  • ability to work in confined spaces or at heights;
  • ability to operate heavy machinery (e.g. farming equipment);
  • hold or acquire an Australian driver’s licence;
  • hold a current scuba diving license;
  • hold a current Working with Children Check;
  • meet initial and ongoing immunisation requirements (e.g. Q-Fever, Vaccinia virus, Hepatitis, etc.)

You must consult with your nominated supervisor regarding any identified inherent requirements before completing your application.

The academic requirements that are displayed are applicable to currently available degree only and are updated annually in October and may be changed without notice.
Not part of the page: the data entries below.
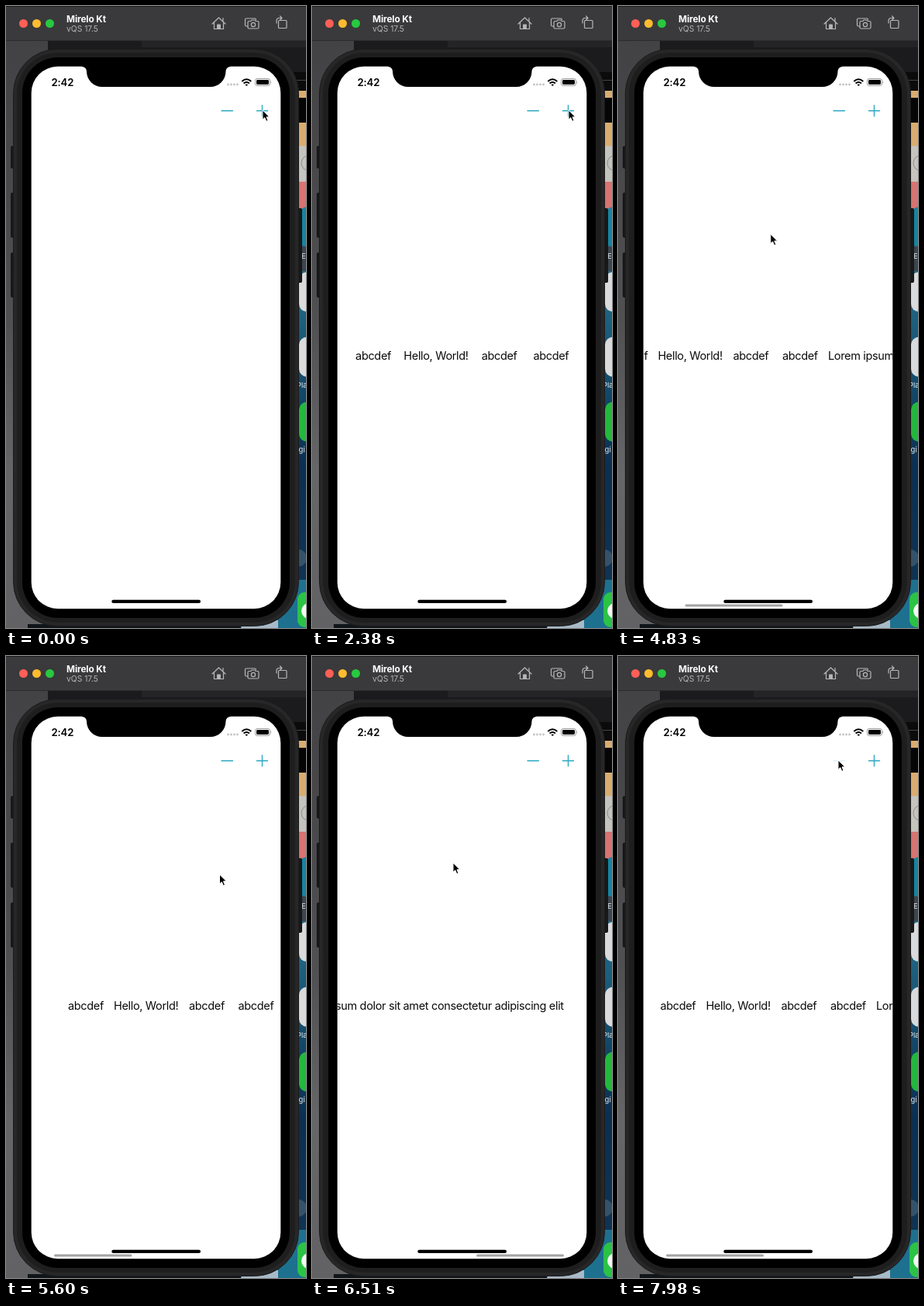
These frames come from a looping animation (387x800 px, 8 s). An HTML page:

```html
<!DOCTYPE html>
<html lang="en">
<head>
<meta charset="utf-8">
<title>Scrolling row</title>
<style>
html, body { margin: 0; width: 100%; height: 100%; overflow: hidden; background: #000; }
svg { display: block; width: 100vw; height: 100vh; }
text { font-family: Inter, "Liberation Sans", sans-serif; }
#row text { font-size: 14.5px; letter-spacing: -.34px; fill: #0a0a0a; }
.label { font-size: 9.5px; fill: #e4e8ea; }
.icon { fill: none; stroke: #b7b6b8; stroke-width: 1.2; stroke-linejoin: round; stroke-linecap: round; }
.tint { stroke: #2fa9c2; stroke-width: 1.4; stroke-linecap: round; fill: none; }
</style>
</head>
<body>
<svg viewBox="0 0 387 800" preserveAspectRatio="none">
  <defs>
    <linearGradient id="wall" x2="0" y2="1">
      <stop offset="0" stop-color="#414143"/><stop offset=".5" stop-color="#505052"/>
      <stop offset=".75" stop-color="#666668"/><stop offset="1" stop-color="#626265"/>
    </linearGradient>
    <linearGradient id="sea" x2="0" y2="1">
      <stop offset="0" stop-color="#3a86a0"/><stop offset=".4" stop-color="#1f6482"/>
      <stop offset=".7" stop-color="#0a2f51"/><stop offset="1" stop-color="#123553"/>
    </linearGradient>
    <clipPath id="screen"><rect x="33" y="78" width="321" height="697" rx="34"/></clipPath>
  </defs>

  <!-- desktop behind the device -->
  <rect width="387" height="800" fill="url(#wall)"/>
  <rect x="54" y="45" width="333" height="50" fill="#1b1b1d"/>
  <rect x="175" y="45" width="212" height="8" fill="#242426"/>
  <rect x="370" y="85" width="17" height="715" fill="#0b0b0b"/>
  <path d="M370 95.500h17" stroke="#444"/>
  <rect x="300" y="109" width="87" height="691" fill="url(#sea)"/>
  <rect x="370" y="109" width="17" height="71" fill="#d9ad70"/>
  <rect x="370" y="118" width="17" height="32" fill="#050505"/>
  <rect x="370" y="180" width="17" height="46" fill="#c5c3be"/>
  <circle cx="391" cy="202" r="10" fill="none" stroke="#8d8d8d"/>
  <rect x="370" y="226" width="17" height="35" fill="#d77370"/>
  <rect x="370" y="309" width="17" height="32" fill="#3b4650"/>
  <g id="apps"></g>
  <circle cx="377" cy="710" r="11" fill="#34536b"/>
  <rect x="340" y="738" width="47" height="62" fill="#1d718f"/>
  <rect x="376" y="754" width="36" height="45" rx="9" fill="#2bc346"/>
  <circle cx="391" cy="778" r="10" fill="#f3f8f3"/>
  <text class="label" x="381" y="325">E</text>
  <text class="label" x="375" y="491">Pla</text>
  <text class="label" x="372" y="574">ngi</text>
  <path d="M28 795h275v5h-275z" fill="#101519"/>
  <path d="M303 800q2-10 14-10h34v10z" fill="#a8bac8"/>

  <!-- device body -->
  <g fill="#18181a">
    <rect x="6" y="180" width="6" height="29" rx="2"/>
    <rect x="6" y="240" width="6" height="58" rx="2"/>
    <rect x="6" y="317" width="6" height="58" rx="2"/>
    <rect x="375" y="260" width="7" height="96" rx="2"/>
  </g>
  <rect x="9.500" y="55.500" width="368" height="742" rx="57" fill="#272728" stroke="#1b1b1c"/>
  <rect x="14" y="60" width="359" height="733" rx="53" fill="#1e1e1f"/>
  <rect x="21" y="66" width="345" height="721" rx="46" fill="#000"/>
  <rect x="32.700" y="77.800" width="321.600" height="697.400" rx="34" fill="#fff"/>

  <g clip-path="url(#screen)">
    <g id="row"></g>
    <rect id="thumb" y="769.500" height="3" rx="1.500" fill="#a3a3a3"/>
  </g>
  <path d="M98 77v1a6 6 0 0 1 6 6a20 20 0 0 0 20 20h139.500a20 20 0 0 0 20-20a6 6 0 0 1 6-6v-1z"/>
  <rect x="136.300" y="763.700" width="114.700" height="4.300" rx="2.100"/>

  <!-- status bar -->
  <text x="58.500" y="102.500" font-size="13.200" font-weight="600" letter-spacing="-.15">2:42</text>
  <path d="M286.500 101h13" stroke="#c3c3c5" stroke-width="2.800" stroke-linecap="round" stroke-dasharray="0 4"/>
  <g fill="none" stroke="#000" stroke-width="2">
    <path d="M304.300 97q6-5.400 12 0"/><path d="M306.600 99.600q3.700-3.300 7.400 0"/>
  </g>
  <path d="M308.500 101.200q1.800-1.500 3.600 0l-1.800 1.900z"/>
  <rect x="321.500" y="93.500" width="19" height="9" rx="2.600" fill="none" stroke="#9a9a9a"/>
  <rect x="323" y="95" width="16" height="6" rx="1.400"/>
  <path d="M341.700 96.500q1.800 1.500 0 3z" fill="#9a9a9a"/>

  <path id="minus" class="tint" d="M278 134.700h14.500"/>
  <path id="plus" class="tint" d="M323.500 134.700h14M330.500 127.700v14"/>

  <!-- window bar -->
  <rect width="387" height="45" fill="#3a393b"/>
  <path d="M0 .5h387" stroke="#1c1c1d"/>
  <path d="M0 44.500h387" stroke="#2b2a2c"/>
  <circle cx="22.500" cy="22.500" r="5.500" fill="#fe5f57"/>
  <circle cx="39.500" cy="22.500" r="5.500" fill="#febc2e"/>
  <circle cx="56.500" cy="22.500" r="5.500" fill="#28c840"/>
  <text x="78" y="21" font-size="11.800" font-weight="700" fill="#fff" letter-spacing="-.1">Mirelo Kt</text>
  <text x="78" y="33" font-size="10.300" fill="#b5b4b6">vQS 17.5</text>
  <g class="icon">
    <path d="M266 23l8.500-8 8.500 8M268.500 21.500v8h12v-8M280 19v-3.500"/>
    <path d="M272.700 29v-5h3.600v5z" fill="#b7b6b8"/>
    <path d="M312 26h-2q-1.500 0-1.500-1.500v-7q0-1.500 1.500-1.500h11q1.500 0 1.500 1.500"/>
    <path d="M313.500 19.500h2.500l1-1.500h4l1 1.500h2.500q1.500 0 1.500 1.500v6.500q0 1.500-1.500 1.500h-11q-1.500 0-1.500-1.500v-6.500q0-1.500 1.500-1.500z"/>
    <circle cx="319" cy="24" r="2.600"/>
    <rect x="351.500" y="18.500" width="10.500" height="10" rx="1"/>
    <path d="M349 22v-3q0-3.500 3.500-3.500h3M353.500 13l2.500 2.500-2.500 2.500"/>
  </g>

  <path id="cursor" d="M0 0v12.200l2.800-2.600 2 4.700 2.200-.9-2-4.600h3.900z" stroke="#fff"/>
</svg>
<script>
const LOOP = 8000, TICK = 70;
const LEFT = 33, WIDTH = 321, INSET = 14.7, GAP = 13.5;
const MAX = 347, BAR = 62, THUMB = 126, TRAVEL = 137;

const words = ["abcdef", "Hello, World!", "abcdef ", "abcdef",
  "Lorem ipsum dolor sit amet consectetur adipiscing elit"];
const widths = [45.5, 83.5, 50, 45.5, 351];
const clicks = [280, 910, 1330, 1960, 2870];

// [time, value] turning points of the drags and flicks
const swipes = [[3990, 0], [4550, 62], [4830, 62], [5320, 0], [5530, 0],
  [5740, -46], [6510, 360], [7140, -54.6], [7490, 0]];
// [time, x, y] rests of the pointer
const stops = [[3080, 331, 134], [3710, 223, 298], [4060, 223, 298], [4550, 180, 296],
  [5600, 275.5, 281], [6510, 182, 266], [7070, 363.5, 264], [7840, 284, 134]];

const $ = id => document.getElementById(id);
const clamp = (v, lo, hi) => Math.min(hi, Math.max(lo, v));
const mix = (a, b, p) => a + (b - a) * p;
const smooth = p => p * p * (3 - 2 * p);
const easeOut = p => 1 - (1 - p) ** 2;

function add(parent, tag, attrs, text = "") {
  const el = document.createElementNS("http://www.w3.org/2000/svg", tag);
  set(el, attrs);
  el.textContent = text;
  return parent.appendChild(el);
}
function set(el, attrs) {
  for (const name in attrs) el.setAttribute(name, attrs[name]);
}

function track(keys, t, col, ease) {
  let value = keys[0][col];
  for (let i = 1; i < keys.length; i++) {
    const [a, b] = [keys[i - 1][0], keys[i][0]];
    if (t > a) value = mix(keys[i - 1][col], keys[i][col], ease(clamp((t - a) / (b - a), 0, 1)));
  }
  return value;
}

// Padded cells share the spare width equally, each word centred in its cell.
function layout(count) {
  const cells = widths.slice(0, count).map(w => w + GAP);
  const spare = WIDTH - 2 * INSET - cells.reduce((a, b) => a + b);
  const extra = Math.max(0, spare / count);
  let x = LEFT + INSET;
  return cells.map(cell => {
    const start = x + (GAP + extra) / 2;
    x += cell + extra;
    return start;
  });
}
const layouts = words.map((_, i) => layout(i + 1));
const items = words.map(word => add($("row"), "text", { y: 455 }, word));

["#1684a2", "#d9dadb", "#d9dadb", "#23b83d"].forEach((fill, i) =>
  add($("apps"), "rect", { x: 378, y: 258.5 + i * 83.6, width: 30, height: 51, rx: 10, fill }));

function draw(t) {
  const shown = clicks.map(c => smooth(clamp((t - c - TICK) / 350, 0, 1)));
  const offset = track(swipes, t, 1, easeOut);
  items.forEach((el, i) => {
    let x = layouts[i][i];
    for (let n = i + 1; n < items.length; n++) x = mix(x, layouts[n][i], shown[n]);
    set(el, { x: x - offset, opacity: shown[i] });
  });

  const inside = clamp(offset, 0, MAX);
  const squeeze = Math.abs(offset - inside);
  set($("thumb"), {
    x: BAR + inside / MAX * TRAVEL + (offset > MAX ? squeeze : 0),
    width: THUMB - squeeze,
    opacity: t < swipes[0][0] ? 0 : 1
  });

  const pressed = clicks.some(c => t >= c - TICK && t < c + TICK);
  set($("plus"), { opacity: pressed ? .25 : 1 });
  set($("minus"), { opacity: t >= LOOP - 90 ? .15 : 1 });
  const [x, y] = [1, 2].map(col => track(stops, t, col, smooth));
  set($("cursor"), { transform: `translate(${x} ${y})` });
}

const begin = performance.now();
function frame() {
  const t = (performance.now() - begin) % LOOP;
  draw(Math.floor(t / TICK) * TICK);
  requestAnimationFrame(frame);
}
frame();
</script>
</body>
</html>
```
The Handbooks Online and the University of Sydney Calendar are the official legal source of information relating to study at the University of Sydney, and you are referred to those documents.

Course opportunities

The Faculty of Science offers a series of free (and catered) workshops and events to our HDR candidates.

The overarching goals of these workshops are to provide relevant onboarding and training to you, to achieve your desired research outputs, increase your skills base and productivity.

Year 1 workshops

  • Faculty orientations
  • School inductios
  • Effective Research Planning & Training

Years 2 & 3 workshops

  • Effective Science Communication, 
  • Thesis Writing & Thesis Examinations
  • Impactful Publications & Grant Success
  • Faculty 3-Minute Thesis (3MT) competition

Available for all years

  • Writing a Journal Article in the Sciences
  • Improving Your Statistical Inferences
  • Careers Conversations: Academia and Beyond


You may have the opportunity to complete a paid internships program during your candidature, or whilst your thesis is under examination, to further develop your skills and experience and apply them in a "real world" context.  Generally, HDR internships will involve completing a project or period of work in a workplace not strictly related to your research area. 

To help you understand common terms that we use at the University, we offer an online glossary.